this description but a good guideline is that if the person spends any significant time on this part of the role
then it is worth including. Some tasks are critical to the success of the role. Start with the key responsibilities
in terms of importance. Key roles at the top of the list working down to the less critical tasks at the
It is important to keep this list current
and relevant so avoid language that can limit the role. One example of this might be with an office manager’s role
where they are responsible for “maintaining stock levels of stationery”. This might be better put as “maintaining
and developing a stationery stock system that maintains stock levels whilst maximising savings”
This encourages the person to develop the
role and think outside the job description.
A little time spent on developing and
refining the language of the job description now can pay dividends at a later date.
Also think about explanations included
within the list such as “Report current week’s sales figures to team leader ready for Monday morning management
Who does the role report to? Is the role
supervisory? Are there other departments or people within the business with which the role interacts? Define the
relationships and what is expected in terms of developing those relationships.
Job Specifications Standards and
What are the minimum qualifications required
to fulfil the essential elements of the role. Detail educational qualifications as well as experience, knowledge
and the skills required. Break the list down into essential skills that must be included and preferred skills that
would be useful but are not essential. This will help you to pre-select candidates.
It is also important to think about the
likely personality of the successful person. Do they need to be self motivated, good with people, pay attention to
detail, mix well in a team environment and be friendly and outgoing on the phone. Give some thought to the current
team and how they will interact with them.
Where will the work be
This is an opportunity to define the lesser
parts of the role that the person is expected to carry out but that may not be critical tasks.
Salary Range and
Upper and Lower Salary Range and list any
benefits that the company supplies, pension, life insurance, health cover, holidays, parking, staff canteen, free
tea and coffee etc..
The Finished Job
Once you have completed your job
description, get a colleague or two to take a look at it and come up with any recommendations.
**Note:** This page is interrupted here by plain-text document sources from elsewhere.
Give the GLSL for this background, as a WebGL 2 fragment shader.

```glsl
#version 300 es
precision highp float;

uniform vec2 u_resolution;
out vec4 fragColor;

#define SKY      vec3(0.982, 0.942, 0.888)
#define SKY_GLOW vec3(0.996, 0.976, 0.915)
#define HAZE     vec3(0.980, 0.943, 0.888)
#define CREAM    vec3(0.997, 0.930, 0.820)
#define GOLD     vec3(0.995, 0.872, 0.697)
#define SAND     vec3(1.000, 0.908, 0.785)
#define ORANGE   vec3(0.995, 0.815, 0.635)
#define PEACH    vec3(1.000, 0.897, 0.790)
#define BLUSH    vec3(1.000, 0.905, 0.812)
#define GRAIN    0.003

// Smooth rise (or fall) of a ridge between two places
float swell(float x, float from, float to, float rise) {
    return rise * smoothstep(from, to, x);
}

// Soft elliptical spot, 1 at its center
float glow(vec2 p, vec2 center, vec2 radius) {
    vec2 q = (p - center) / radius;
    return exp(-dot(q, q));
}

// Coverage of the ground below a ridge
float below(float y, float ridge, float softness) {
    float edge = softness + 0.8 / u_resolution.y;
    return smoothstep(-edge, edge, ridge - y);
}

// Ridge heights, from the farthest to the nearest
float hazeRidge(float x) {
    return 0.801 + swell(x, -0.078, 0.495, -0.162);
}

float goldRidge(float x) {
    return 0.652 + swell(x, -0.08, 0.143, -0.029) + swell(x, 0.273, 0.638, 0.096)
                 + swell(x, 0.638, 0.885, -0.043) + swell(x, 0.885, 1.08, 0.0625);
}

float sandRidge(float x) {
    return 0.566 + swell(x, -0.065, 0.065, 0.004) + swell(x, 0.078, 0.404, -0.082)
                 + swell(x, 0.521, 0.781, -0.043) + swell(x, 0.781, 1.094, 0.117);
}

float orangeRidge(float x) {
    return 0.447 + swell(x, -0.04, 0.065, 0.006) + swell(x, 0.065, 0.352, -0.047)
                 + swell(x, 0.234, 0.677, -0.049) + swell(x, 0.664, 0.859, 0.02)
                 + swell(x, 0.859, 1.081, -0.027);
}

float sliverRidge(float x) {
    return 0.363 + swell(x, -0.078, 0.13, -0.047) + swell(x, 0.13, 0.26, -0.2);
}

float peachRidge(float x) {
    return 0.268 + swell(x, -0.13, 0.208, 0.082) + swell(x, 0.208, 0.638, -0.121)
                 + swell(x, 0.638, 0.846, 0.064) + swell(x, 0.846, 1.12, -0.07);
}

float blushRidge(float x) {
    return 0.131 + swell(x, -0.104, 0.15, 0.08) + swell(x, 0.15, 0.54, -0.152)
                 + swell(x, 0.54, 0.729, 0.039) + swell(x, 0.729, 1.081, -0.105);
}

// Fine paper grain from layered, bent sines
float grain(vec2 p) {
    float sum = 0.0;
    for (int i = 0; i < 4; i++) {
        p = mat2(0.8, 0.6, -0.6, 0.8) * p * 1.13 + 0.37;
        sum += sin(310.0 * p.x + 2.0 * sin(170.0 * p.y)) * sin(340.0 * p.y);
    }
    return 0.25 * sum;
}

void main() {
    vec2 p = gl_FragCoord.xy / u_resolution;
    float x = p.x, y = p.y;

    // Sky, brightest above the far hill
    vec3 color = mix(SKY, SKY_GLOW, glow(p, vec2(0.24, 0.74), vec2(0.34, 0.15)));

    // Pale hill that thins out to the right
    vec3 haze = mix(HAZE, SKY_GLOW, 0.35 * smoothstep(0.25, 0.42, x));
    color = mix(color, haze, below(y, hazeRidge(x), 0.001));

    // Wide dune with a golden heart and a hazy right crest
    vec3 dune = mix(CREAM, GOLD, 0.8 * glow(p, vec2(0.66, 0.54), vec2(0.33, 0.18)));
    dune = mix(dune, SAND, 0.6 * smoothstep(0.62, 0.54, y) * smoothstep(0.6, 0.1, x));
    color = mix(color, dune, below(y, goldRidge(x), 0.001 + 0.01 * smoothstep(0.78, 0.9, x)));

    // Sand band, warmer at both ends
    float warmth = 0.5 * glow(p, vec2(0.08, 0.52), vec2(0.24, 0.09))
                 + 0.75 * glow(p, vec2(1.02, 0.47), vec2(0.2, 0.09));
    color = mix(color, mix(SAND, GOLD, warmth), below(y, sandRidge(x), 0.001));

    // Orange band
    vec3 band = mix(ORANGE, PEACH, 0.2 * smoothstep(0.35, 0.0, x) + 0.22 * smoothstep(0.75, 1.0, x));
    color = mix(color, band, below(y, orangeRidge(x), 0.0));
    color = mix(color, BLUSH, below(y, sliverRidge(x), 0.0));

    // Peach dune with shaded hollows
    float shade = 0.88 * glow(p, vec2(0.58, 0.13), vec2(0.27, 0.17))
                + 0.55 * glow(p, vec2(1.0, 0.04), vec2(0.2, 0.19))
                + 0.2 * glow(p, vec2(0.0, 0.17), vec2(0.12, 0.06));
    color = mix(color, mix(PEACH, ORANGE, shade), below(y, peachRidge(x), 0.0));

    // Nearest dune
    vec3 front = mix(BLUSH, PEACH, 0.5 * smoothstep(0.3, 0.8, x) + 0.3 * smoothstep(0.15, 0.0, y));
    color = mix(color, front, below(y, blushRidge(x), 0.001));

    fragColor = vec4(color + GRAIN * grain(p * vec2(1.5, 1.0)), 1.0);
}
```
Get someone who
isn’t involved in the role in any way to take a look at it and see if it makes sense; does it make easy reading,
have you avoided jargon, is it written in plain speaking English, can someone outside your company understand all
When you are completely happy with the job
description you are ready to start recruiting for the role.
Remember, if you would like help with
writing a job description, we are happy to get involved as part of our recruitment process.
Guide to Recruitment -
How to Write a People Spec
Candidates - Pre-selecting Candidates - Job Interviewing -
Assessing Candidates - Making a Job